02 Apr Strange times
We’re all currently living in very strange times that have completely changed the way we conduct our daily lives. World stock markets have all suffered big falls and many of us are rightly concerned by this. But I’m not going to write a blog about how you should react to these falls or what you should and shouldn’t do as I have written about this before. If you’d like a reminder:
Just try and remember a few key things such as: try and only worry about what you can control, stay invested according to your risk profile and stick to your long-term plan.
I recently (20th March) watched a Dimensional Fund Adviser webinar that looked at the current market falls in a historical context and guess what, we’ve been here before. But most interesting was the evidence of whether historically investors have benefited by trying to time events like this, either by selling or buying. The evidence shows that even if you take these events as buying opportunities there is very little evidence that this will result in better returns over the long term because it’s just as difficult to time when to buy as it is to decide when to sell. The conclusion is not to try and time at all but to stay in the market and stick to your existing long term plan otherwise you might miss some crucial days when you needed to be in the market.
Anyway, enough about markets. If you really wanted to read more about this there are hundreds of articles and media coverage you can refer to. It’s actually a good idea to limit your exposure to all this, as it’s more likely to make you more anxious that you need to be to doing something, which could lead to bad decisions.
So, what is life at Bloomsbury like now? We all started working from home on the 17th March, which for some of us was not too dissimilar to what we do anyway, but for others was a complete change of working environment. Given the end of the tax year generates paperwork which is time sensitive we still needed someone to come to the office to check and deal with any post. Luckily, we had a member of staff who could walk to the office and was happy to pop in most days to do this until the lockdown. This really helped to process those last-minute transfer letters, and ISA and pension paperwork that needs to be actioned quickly.
We quickly learned that communication was key to keeping everyone up to speed and able to continue to co-ordinate what we do. The new Bloomsbury internal motto is “keep talking”, and we’re doing this with conference calls and video meetings along with the usual emails and telephone calls.

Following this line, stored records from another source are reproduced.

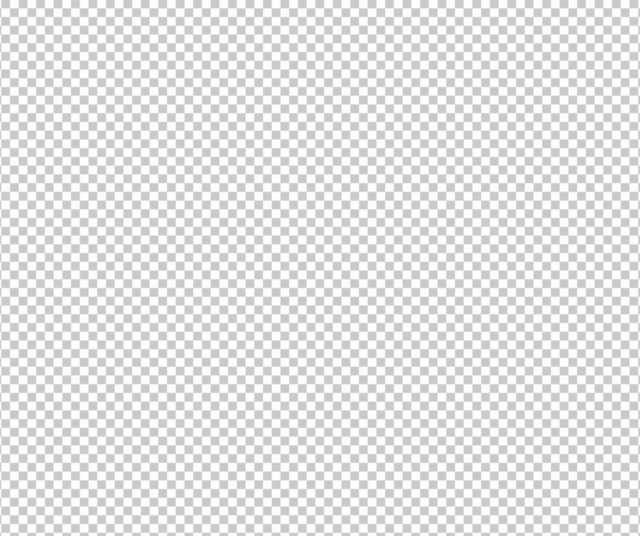
Reproduce this pattern procedurally as a WebGL 2 fragment shader.

```glsl
#version 300 es
precision highp float;

#define CELLS vec2(73.35, 61.32)
#define OFFSET vec2(0.145, 0.37)
#define EDGE_SOFT 0.12
#define GRAIN_SCALE 5.0
#define GRAIN_AMOUNT 0.016
#define CELL_VARIATION 0.008
#define WHITE vec3(0.992)
#define GRAY vec3(0.79)

uniform vec2 u_resolution;
out vec4 fragColor;

float hash(vec2 p) {
    vec3 q = fract(vec3(p.xyx) * 0.1031);
    q += dot(q, q.yzx + 33.33);
    return fract((q.x + q.y) * q.z);
}

float valueNoise(vec2 p) {
    vec2 cell = floor(p);
    vec2 f = fract(p);
    f = f * f * (3.0 - 2.0 * f);
    float low = mix(hash(cell), hash(cell + vec2(1.0, 0.0)), f.x);
    float high = mix(hash(cell + vec2(0.0, 1.0)), hash(cell + vec2(1.0)), f.x);
    return mix(low, high, f.y);
}

// Signed distance to the nearest grid line, positive in even cells
vec2 stripeDistance(vec2 p) {
    return 0.5 - abs(mod(p + 0.5, 2.0) - 1.0);
}

void main() {
    vec2 grid = gl_FragCoord.xy / u_resolution * CELLS - OFFSET;

    // Soft checkerboard from the product of two stripe sets
    vec2 pixel = CELLS / u_resolution;
    vec2 softness = max(vec2(EDGE_SOFT), 0.6 * pixel);
    vec2 stripes = smoothstep(-softness, softness, stripeDistance(grid)) * 2.0 - 1.0;
    float grayMask = 0.5 + 0.5 * stripes.x * stripes.y;

    // Faint grain and tone shift, strongest on the gray squares
    float grain = (valueNoise(grid * GRAIN_SCALE + 40.0) - 0.5) * GRAIN_AMOUNT;
    float tone = (hash(floor(grid) + 7.0) - 0.5) * CELL_VARIATION;
    float wear = (grain + tone) * mix(0.3, 1.0, grayMask);

    vec3 color = mix(WHITE, GRAY, grayMask) + wear;
    fragColor = vec4(clamp(color, 0.0, 1.0), 1.0);
}
```
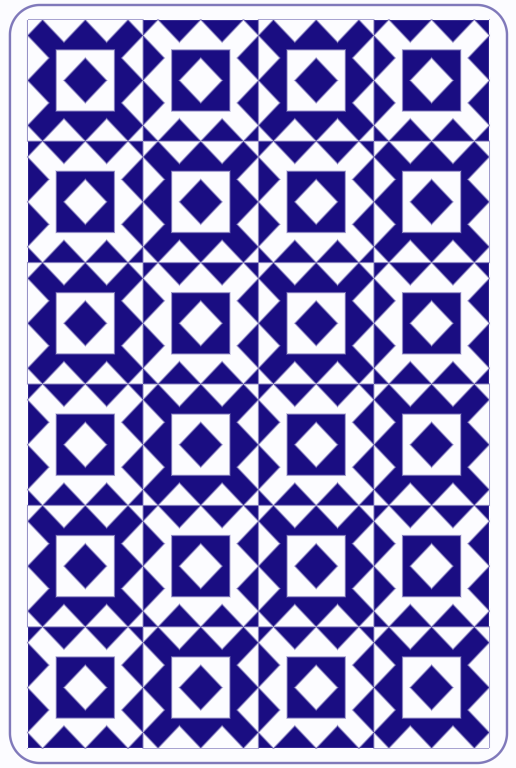
Write a Shadertoy shader that draws this pattern.

```glsl
// Playing-card back: a checkerboard of indigo and white quilt tiles in a rounded outline.

// Lengths are fractions of the canvas height
const vec2 GRID_COUNT = vec2(4.0, 6.0);
const vec2 TILE_SIZE = vec2(0.1503, 0.1581);
const vec2 CENTER = vec2(0.0006, 0.0);
const vec2 CARD_HALF = vec2(0.3236, 0.4935);
const float CARD_RADIUS = 0.039;
const float OUTLINE_HALF_WIDTH = 0.0007;
const float OUTLINE_STRENGTH = 0.55;
const float EDGE_SOFTNESS = 0.0018;

// Lengths are fractions of one tile
const float SQUARE_HALF = 0.252;
const float DIAMOND_HALF = 0.185;
const float TOOTH_WIDTH = 0.37;

const vec3 PAPER = vec3(0.99, 0.99, 1.0);
const vec3 INK = vec3(0.10, 0.05, 0.51);

float boxDistance(vec2 p, vec2 halfSize) {
    vec2 d = abs(p) - halfSize;
    return length(max(d, 0.0)) + min(max(d.x, d.y), 0.0);
}

// Triangle wave with unit slope, zero at multiples of the tooth width
vec2 zigzag(vec2 p) {
    return abs(p - TOOTH_WIDTH * round(p / TOOTH_WIDTH));
}

// Negative inside the ink of a tile with a solid square; q spans -0.5 to 0.5
float tileDistance(vec2 q) {
    vec2 a = abs(q);
    float square = max(a.x, a.y) - SQUARE_HALF;
    float diamond = (a.x + a.y - DIAMOND_HALF) * 0.7071;
    vec2 teeth = (0.5 - a - zigzag(a.yx)) * 0.7071;
    return min(min(teeth.x, teeth.y), max(square, -diamond));
}

float patternDistance(vec2 p) {
    vec2 g = p / TILE_SIZE + 0.5 * GRID_COUNT;
    vec2 tile = floor(g);
    float tileScale = 0.5 * (TILE_SIZE.x + TILE_SIZE.y);

    // Alternate tiles swap ink and paper
    float inverted = mod(tile.x + tile.y, 2.0);
    float d = tileDistance(fract(g) - 0.5) * tileScale * mix(1.0, -1.0, inverted);

    // Colours flip across every inner seam, so the field passes through zero there
    vec2 seam = abs(g - clamp(round(g), vec2(1.0), GRID_COUNT - 1.0)) * TILE_SIZE;
    d = sign(d) * min(abs(d), min(seam.x, seam.y));

    return max(d, boxDistance(p, 0.5 * GRID_COUNT * TILE_SIZE));
}

void mainImage(out vec4 fragColor, in vec2 fragCoord) {
    vec2 p = (fragCoord - 0.5 * iResolution.xy) / iResolution.y - CENTER;
    float blur = max(EDGE_SOFTNESS, 0.75 / iResolution.y);

    float ink = 1.0 - smoothstep(-blur, blur, patternDistance(p));

    // Thin rounded card border
    float card = boxDistance(p, CARD_HALF - CARD_RADIUS) - CARD_RADIUS;
    float border = 1.0 - smoothstep(0.0, blur, abs(card) - OUTLINE_HALF_WIDTH);
    ink = max(ink, border * OUTLINE_STRENGTH);

    fragColor = vec4(mix(PAPER, INK, ink), 1.0);
}
```
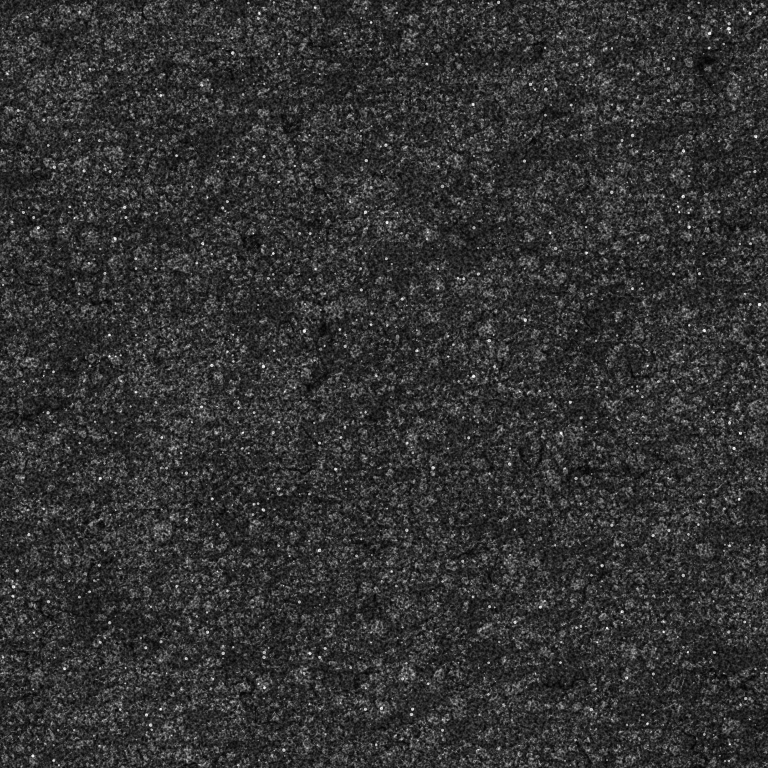
Write a WebGL 2 fragment shader that draws this texture.

```glsl
#version 300 es
precision highp float;
// Dark crumbly soil: three sizes of overlapping clods with shaded tops and
// shadowed rims, broken cracks between them, fine gradient-noise grain over
// everything and a scatter of small pale mineral specks.

uniform vec2 u_resolution;
out vec4 fragColor;

const float BASE_TONE = 0.218;      // grey of average soil
const float CONTRAST = 0.098;       // grey change per unit of relief
const float HIGHLIGHT_SKEW = 0.010; // extra lift of the brightest grains
const float FINE_SCALE = 430.0;     // grain frequencies, cells per canvas
const float GRAIN_SCALE = 255.0;
const float CRUMB_SCALE = 115.0;
const float FINE_GAIN = 2.0;
const float GRAIN_GAIN = 3.0;
const float CRUMB_GAIN = 1.5;
const float CRACK_SCALE = 17.0;
const float CRACK_DEPTH = 1.3;
const float RIM_DEPTH = -1.25;      // relief in the shadow around a clod
const float SPECK_SCALE = 150.0;
const float SPECK_SHARE = 0.065;    // share of cells that hold a speck
const vec2 LIGHT_DIR = vec2(-0.45, 0.89);
const float TAU = 6.2831853;

// Integer hash giving two values in 0..1
vec2 hash2(vec2 cell, uint seed) {
    uvec2 v = uvec2(ivec2(cell)) + uvec2(seed * 7919u, seed * 104729u);
    v = v * 1664525u + 1013904223u;
    v.x += v.y * 1664525u;
    v.y += v.x * 1664525u;
    v ^= v >> 16u;
    v.x += v.y * 1664525u;
    v.y += v.x * 1664525u;
    v ^= v >> 16u;
    return vec2(v >> 8u) / 16777216.0;
}

mat2 rotation(float angle) {
    float c = cos(angle), s = sin(angle);
    return mat2(c, s, -s, c);
}

float cornerSlope(vec2 cell, vec2 offset, uint seed) {
    float angle = TAU * hash2(cell, seed).x;
    return dot(vec2(cos(angle), sin(angle)), offset);
}

float gradientNoise(vec2 p, uint seed) {
    vec2 cell = floor(p), f = p - cell;
    vec2 w = f * f * f * (f * (f * 6.0 - 15.0) + 10.0);
    vec2 e = vec2(1.0, 0.0);
    float low = mix(cornerSlope(cell, f, seed), cornerSlope(cell + e, f - e, seed), w.x);
    float high = mix(cornerSlope(cell + e.yx, f - e.yx, seed),
                     cornerSlope(cell + 1.0, f - 1.0, seed), w.x);
    return mix(low, high, w.y);
}

// Paints one size of clods over the relief below it
float addClods(float relief, vec2 uv, float scale, float share, uint seed) {
    vec2 p = uv * scale;
    vec2 wobble = vec2(gradientNoise(p * 2.3, seed + 1u), gradientNoise(p * 2.3, seed + 2u));
    p += 0.28 * wobble;
    vec2 home = floor(p);
    for (int y = -1; y <= 1; y++) {
        for (int x = -1; x <= 1; x++) {
            vec2 cell = home + vec2(x, y);
            vec2 chance = hash2(cell, seed + 3u);
            if (chance.x > share) continue;
            vec2 form = hash2(cell, seed + 4u);
            vec2 center = cell + 0.2 + 0.6 * hash2(cell, seed + 5u);
            float radius = mix(0.27, 0.5, chance.y);
            vec2 q = (p - center) / radius;
            vec2 axes = vec2(mix(0.85, 1.1, form.y), mix(1.55, 1.0, form.y));
            float d = length(rotation(TAU * form.x) * q * axes);
            // Shadow is wider on the side turned from the light
            float reach = 1.25 - 0.13 * dot(q, LIGHT_DIR);
            float rim = 1.0 - smoothstep(0.95, reach + 0.15, d);
            float body = 1.0 - smoothstep(0.82, 1.02, d);
            float top = 0.42 + 0.38 * dot(q, LIGHT_DIR) - 0.45 * d * d;
            relief = mix(relief, RIM_DEPTH, 0.75 * rim);
            relief = mix(relief, top + 0.3 * (form.y - 0.5), body);
        }
    }
    return relief;
}

// Thin wandering gaps that fade in and out
float cracks(vec2 uv) {
    vec2 p = uv * CRACK_SCALE;
    p += 0.35 * vec2(gradientNoise(p * 3.1, 41u), gradientNoise(p * 3.1, 42u));
    float line = 1.0 - smoothstep(0.0, 0.06, abs(gradientNoise(p, 43u)));
    return line * smoothstep(0.0, 0.3, gradientNoise(p * 0.8, 44u));
}

float specks(vec2 uv, float pixel) {
    vec2 p = uv * SPECK_SCALE, cell = floor(p);
    vec2 chance = hash2(cell, 51u);
    float radius = mix(0.13, 0.34, pow(chance.y, 4.0));
    vec2 center = cell + mix(vec2(0.35), vec2(0.65), hash2(cell, 52u));
    float soft = pixel * SPECK_SCALE * 0.6;
    float dot1 = 1.0 - smoothstep(radius - soft, radius + soft, length(p - center));
    return dot1 * step(chance.x, SPECK_SHARE) * mix(0.25, 0.6, chance.y);
}

void main() {
    vec2 uv = gl_FragCoord.xy / u_resolution.y;
    float relief = -0.25;
    relief = addClods(relief, uv, 92.0, 0.85, 1u);
    relief = addClods(relief, uv, 54.0, 0.5, 11u);
    relief = addClods(relief, uv, 31.0, 0.2, 21u);
    relief -= CRACK_DEPTH * cracks(uv);
    relief += 0.5 * gradientNoise(uv * 7.0, 31u) + 0.28;

    // Grain layers are turned so their grids do not line up with the canvas
    float grain = FINE_GAIN * gradientNoise(rotation(0.6) * uv * FINE_SCALE, 32u)
                + GRAIN_GAIN * gradientNoise(rotation(1.1) * uv * GRAIN_SCALE, 33u)
                + CRUMB_GAIN * gradientNoise(rotation(0.3) * uv * CRUMB_SCALE, 34u);
    float s = relief + grain * clamp(1.0 + 0.3 * relief, 0.6, 1.2);

    float tone = BASE_TONE + CONTRAST * s + HIGHLIGHT_SKEW * s * s;
    tone += specks(uv, 1.0 / u_resolution.y);
    fragColor = vec4(vec3(clamp(tone, 0.02, 0.95)), 1.0);
}
```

It’s still extremely strange not seeing the team every day, and we all quickly appreciated just how much we take the social interactions and the ability to just ask a question for granted.
It gives me great pride that the whole team has taken the new working environment in their stride and stepped up where needed. Our aim is always to provide great client service and we’ve managed to maintain this despite it being our busiest time of year, and with the added bonus of the markets deciding to have one of their wobbles at the same time! Despite all this, we’re on top of normal March workload, we’re rebalancing client portfolios as needed and are communicating regularly with our clients.
Bloomsbury has always been a heavily process driven business. We have to be to ensure things aren’t missed and that the high level of service we provide is repeated time and time again. It is these processes that have made the transition to a different way of working so much easier. Our team may have had to change where they work and how, but what they do hasn’t changed. They can continue to follow our processes, which are in place for everything from arranging meetings and creating financial plans to rebalancing portfolios. In what is essentially a relationship business with a high level of trust from our clients, having a strict process for everything means that when the pressure is on, we have a plan to follow. Recent weeks have provided a good test of how robust these processes are.
It’s no coincidence that as a firm we follow strict processes using checklists and other written guidance, as this is actually the same as the financial planning and investment management that we provide for our clients. All our clients have a long term financial plan that is stress tested for times like these and our investment proposition is based on evidence and utilises a process we’ve used for over 15 years.
In times like these clients need us more than ever and we know how important it is that we are still here and still doing what we have always done. No great excitement or changes here. We’re not deviating from what we said we’d do, or from our internal processes, and we’re always focusing on the objective of why we are doing what we do, which is that same focus that we should all have right now.
So, try and take a step back from all the media hype about what the markets are doing and remember to stick to your long term plan. Yes, the last few weeks have been challenging but don’t panic!
Stay safe and see you all on the ‘flipside’
This blog is intended for information purposes only and no action should be taken or refrained from being taken as a consequence without consulting a suitably qualified and regulated person. Your capital is at risk when investing. Past performance is not a reliable indicator of future results.